'''

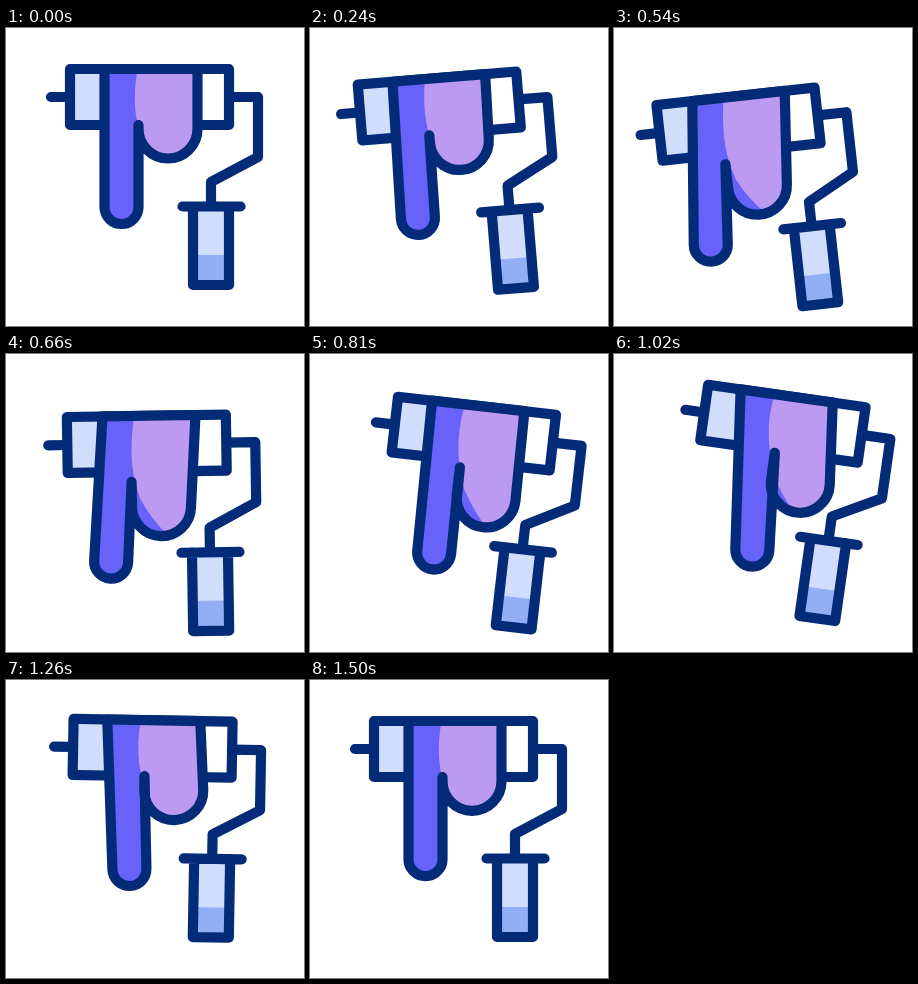
An HTML page that plays this animation: 298 by 298 pixels, repeating every 1.56 s.

```html
<!DOCTYPE html>
<html lang="en">
<head>
<meta charset="utf-8">
<title>Paint roller</title>
<style>
  html, body { margin: 0; width: 100%; height: 100%; overflow: hidden; background: #fff; }
  svg { display: block; width: 100vw; height: 100vh; }
  .line { fill: none; stroke: #032b78; stroke-width: 10.2; stroke-linecap: round; stroke-linejoin: round; }
</style>
</head>
<body>
<svg viewBox="0 0 298 298">
  <defs><clipPath id="clip"><path id="mask"/></clipPath></defs>
  <g id="tool">
    <path class="line" d="M45 69H64M223 69H252V129L205 154V178"/>
    <path fill="#fff" d="M64 41H223V97H64Z"/>
    <path fill="#d1ddfd" d="M64 41H118V97H64Z"/>
    <path class="line" d="M64 41H223V97H64Z"/>
    <path fill="#d1ddfd" d="M187 178H223V257H187Z"/>
    <path fill="#92aff5" d="M187 227H223V257H187Z"/>
    <path class="line" d="M176.500 178.500H234.500M187 178.500V257H223V178.500"/>
    <g clip-path="url(#clip)">
      <path fill="#6762f9" d="M0 0H298V298H0Z"/>
      <path id="light" fill="#bc9af2"/>
    </g>
    <path id="edge" class="line"/>
  </g>
</svg>
<script>
  const LOOP = 1560, STEP = 30, TOP = 41;
  const $ = id => document.getElementById(id);
  const tool = $('tool'), mask = $('mask'), edge = $('edge'), light = $('light');

  // Sine ease from 0 to 1 between two times.
  function ease(t, from, to) {
    const p = Math.min(1, Math.max(0, (t - from) / (to - from)));
    return (1 - Math.cos(Math.PI * p)) / 2;
  }

  // Tilt of the tool: left, right, back to rest.
  const tiltAt = t => -8.1 * ease(t, 0, 435) + 17.1 * ease(t, 435, 935) - 9 * ease(t, 935, 1350);

  const pt = (x, y) => x.toFixed(2) + ' ' + y.toFixed(2);

  // Half circle hanging below a centre, turned by an angle.
  function bowl(x, y, r, turn) {
    const dx = r * Math.cos(turn), dy = r * Math.sin(turn);
    return `L${pt(x - dx, y - dy)}A${r} ${r} 0 0 0 ${pt(x + dx, y + dy)}`;
  }

  function draw(time) {
    const t = time < 60 ? 0 : Math.floor(time / STEP) * STEP;
    const sink = 20 * (ease(t, 110, 600) - ease(t, 615, 1320));

    // The wet paint swings behind the tool and stretches.
    const swing = tiltAt(t - 110);
    const lean = -0.7 * swing, turn = lean * Math.PI / 180;
    const shift = -0.19 * swing;
    const drop = 7 * ease(t, 220, 480) + 12 * ease(t, 620, 1000) - 19 * ease(t, 1050, 1530);
    const drip = 138 + drop;
    const lobe = 60 + 31 * (ease(t, 160, 500) - ease(t, 800, 1550));
    const notch = 97 + 10.5 * (ease(t, 200, 500) - ease(t, 560, 1200));

    const outline = `M${98.5 + shift} ${TOP}`
      + bowl(115.5 + shift - Math.tan(turn) * drip, TOP + drip, 17, turn)
      + `L${pt(132.5 + 0.8 * swing, notch)}`
      + bowl(162 + 0.8 * swing, TOP + lobe, 29.5, -Math.atan(0.8 * swing / lobe))
      + `L${191.5 + shift} ${TOP}Z`;
    mask.setAttribute('d', outline);
    edge.setAttribute('d', outline);

    // Border between the two paint tones.
    const b = -0.35 * swing;
    light.setAttribute('d', `M131.5 ${TOP}C${pt(127 + b, 66)} ${pt(127 + b, 94)} ${pt(140 + b, 120 + drop / 2)}`
      + `Q${pt(150 + b, 138 + drop / 2)} ${pt(170 + b, 154 + drop)}H260V${TOP}Z`);
    light.setAttribute('transform', `translate(0 ${TOP}) skewX(${-lean}) translate(0 ${-TOP})`);

    tool.setAttribute('transform', `translate(0 ${sink}) rotate(${tiltAt(t)} 205.5 245)`);
  }

  const start = performance.now();
  function tick() {
    draw((performance.now() - start) % LOOP);
    requestAnimationFrame(tick);
  }
  tick();
</script>
</body>
</html>
```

'''

WORK REQUIRED -
Filter the entries down to the lines that include the string "from".

ANSWER TO THE EXERCISE -
  // Sine ease from 0 to 1 between two times.
  function ease(t, from, to) {
    const p = Math.min(1, Math.max(0, (t - from) / (to - from)));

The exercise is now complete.